You may be wondering why we need to have national space agencies at all, now that corporate and private entities have found their way into the game. I suspect the answer in scale. Some endeavors, like a moon base or a manned mission to Mars, require a lot of logistical co-ordination and resources to have any hope of succeeding. If you want to do something like go to one of the Lagrange points, Moon, or Mars, you’re going to need the backing of someone who can call on a huge variety of resources at a time. At this point in history, the only entity with that kind of reach is a government agency. That will almost certainly change with time. For a long time, even a trip to low-earth orbit required government backing, but that is no longer the case. But for right here and right now, NASA and the other national agencies are the only ones with a real chance of trailblazing beyond low Earth orbit.

Orion is supposed to be part of such plans. Some people may remember the Constellation program from the late 2000’s. That program was largely gutted by President Obama. I think his exact words were “it lacked innovation.” He took a lot of flak for ending it. I wasn’t very happy about it myself, but after looking it over, it made sense. A lot of the technology in Constellation already existed, and was being expanded and developed by the private sector. Again, look at the Dragon. Originally, Constellation had a component that essentially did the same sort of thing, but it was going to require a few years of research and development to deploy. Naturally, the question arose: why develop a new vehicle, when this private sector vehicle, which is close to ready, can do the same things? In the end, Space-X was given a contract, by NASA, to provide logistical support vehicles for the International Space Station.

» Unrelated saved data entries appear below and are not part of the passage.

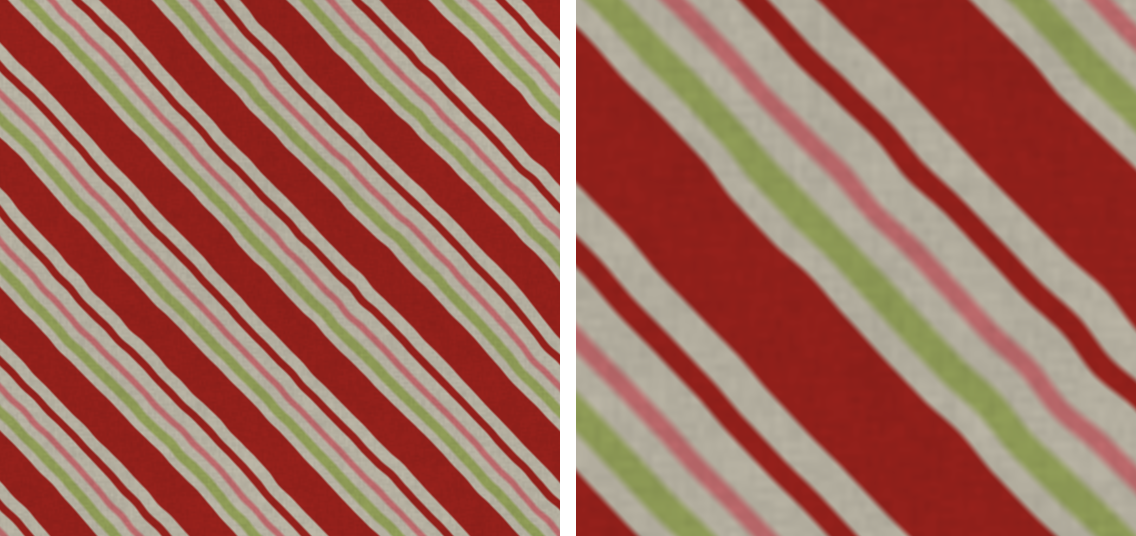
Left, the full canvas; right, a detail of the centre.
This pattern is drawn by a Shadertoy shader. Its source:

```glsl
const vec3 CREAM = vec3(0.715, 0.695, 0.635);
const vec3 RED   = vec3(0.580, 0.125, 0.105);
const vec3 GREEN = vec3(0.560, 0.610, 0.340);
const vec3 PINK  = vec3(0.735, 0.410, 0.420);

const float PERIOD = 0.2513;  // horizontal repeat, in canvas widths
const float SLOPE  = 1.04;    // fall of the stripes per unit across
const float PHASE  = 0.0768;  // offset of the first wide band at the top left

float hash(vec2 p) {
    return fract(sin(dot(p, vec2(127.1, 311.7))) * 43758.5453);
}

float valueNoise(vec2 p) {
    vec2 cell = floor(p);
    vec2 f = fract(p);
    f = f * f * (3.0 - 2.0 * f);
    float low  = mix(hash(cell), hash(cell + vec2(1.0, 0.0)), f.x);
    float high = mix(hash(cell + vec2(0.0, 1.0)), hash(cell + vec2(1.0, 1.0)), f.x);
    return mix(low, high, f.y);
}

float signedNoise(vec2 p) {
    return 2.0 * valueNoise(p) - 1.0;
}

// Coverage of a repeating stripe; all lengths are fractions of one repeat
float stripe(float t, float center, float width, float soft) {
    float d = abs(fract(t - center + 0.5) - 0.5) - 0.5 * width;
    return 1.0 - smoothstep(-soft, soft, d);
}

// Position across the stripes, with the slow bend and small ripple of cloth
float stripeCoord(vec2 p, float top) {
    float across = p.x + (p.y - top) / SLOPE;
    float along = p.x - p.y;
    float bend = 0.030 * signedNoise(vec2(along * 4.5, across * 2.5) + 7.0);
    float ripple = 0.010 * signedNoise(vec2(along * 22.0, across * 9.0) + 31.0);
    return (across + PHASE) / PERIOD + bend + ripple;
}

vec3 stripeColor(float t, float soft) {
    vec3 color = CREAM;
    color = mix(color, GREEN, stripe(t, 0.485, 0.095, soft * 1.4));
    color = mix(color, PINK, stripe(t, 0.655, 0.062, soft * 1.4));
    color = mix(color, RED, stripe(t, 0.845, 0.072, soft));
    return mix(color, RED, stripe(t, 0.176, 0.352, soft));
}

// Fine crossed threads with a broader mottling
float weave(vec2 p) {
    float warp = signedNoise(p * vec2(260.0, 110.0));
    float weft = signedNoise(p * vec2(110.0, 260.0) + 53.0);
    float mottle = signedNoise(p * 35.0 + 17.0);
    return 0.022 * (warp + weft) + 0.015 * mottle;
}

void mainImage(out vec4 fragColor, in vec2 fragCoord) {
    vec2 p = fragCoord / iResolution.x;
    float top = iResolution.y / iResolution.x;

    float t = stripeCoord(p, top);
    float pixel = 1.0 / (iResolution.x * PERIOD);
    vec3 color = stripeColor(t, max(0.014, pixel));

    // Cloth grain and gentle uneven light
    float light = 1.0 + 0.03 * signedNoise(p * 2.0 + 3.0);
    color = color * light * (1.0 + weave(p));

    fragColor = vec4(clamp(color, 0.0, 1.0), 1.0);
}
```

As for Constellation, that program was broken into pieces. President Obama wanted NASA to concentrate on projects that the private sector wasn’t exploring. Empirically speaking, why duplicate efforts? So, those facets of Constellation that were already being covered were dropped, and energy shifted to those facets that remained. One of these was a long range, manned crew vehicle, nicknamed Orion, that was designed along the lines of the earlier Apollo program. A prototype of this new manned vehicle was successfully test flown on December 5th. Some people have scoffed at Orion, saying that it’s nothing more than a re-hash of Apollo. To that I must ask: is being a re-hash, or update, of the vehicle that took humanity to the moon a bad thing?

Another thing that NASA was tasked with was developing a heavy lifting rocket stack on par with the mighty Saturn-V. Some of the technology for this new heavy lifter was used to loft Orion, and while there were some problems with the fuel valves, it ultimately worked the way it was supposed to. It still needs fine tuning, but this really is rocket science, so we shouldn’t be all that surprised.

So, in a few years we will once again have a crew vehicle that is designed to explore far beyond Earth orbit. And, if all continues as it has been, we will soon have a super booster capable of carrying that vehicle to such heights. From where I’m sitting, it looks like we’ll soon be capable of some heavy duty space development. When it comes to space development, we haven’t been in this good a position since the early 1970’s.

I remember when I was little more than a toddler, watching the first manned landing on the moon. In the years since, I’ve been listening to grandiose plans and ideas for space development, most of which went absolutely nowhere. But this time we actually saw a prototype vehicle launch, fly, and land. And for the first time in many years, I figure I may actually live to see another manned moon landing. Luck permitting, I may even see a landing on Mars. Even if I don’t, my children almost certainly will, and that’s good enough for me.

I’m cautiously optimistic, because the future no longer seems quite so dark.

  • The artistic rendering of the completed Orion launch stack came from Spaceref.com.
  • The photograph of Orion’s test launch came from a NASA press release.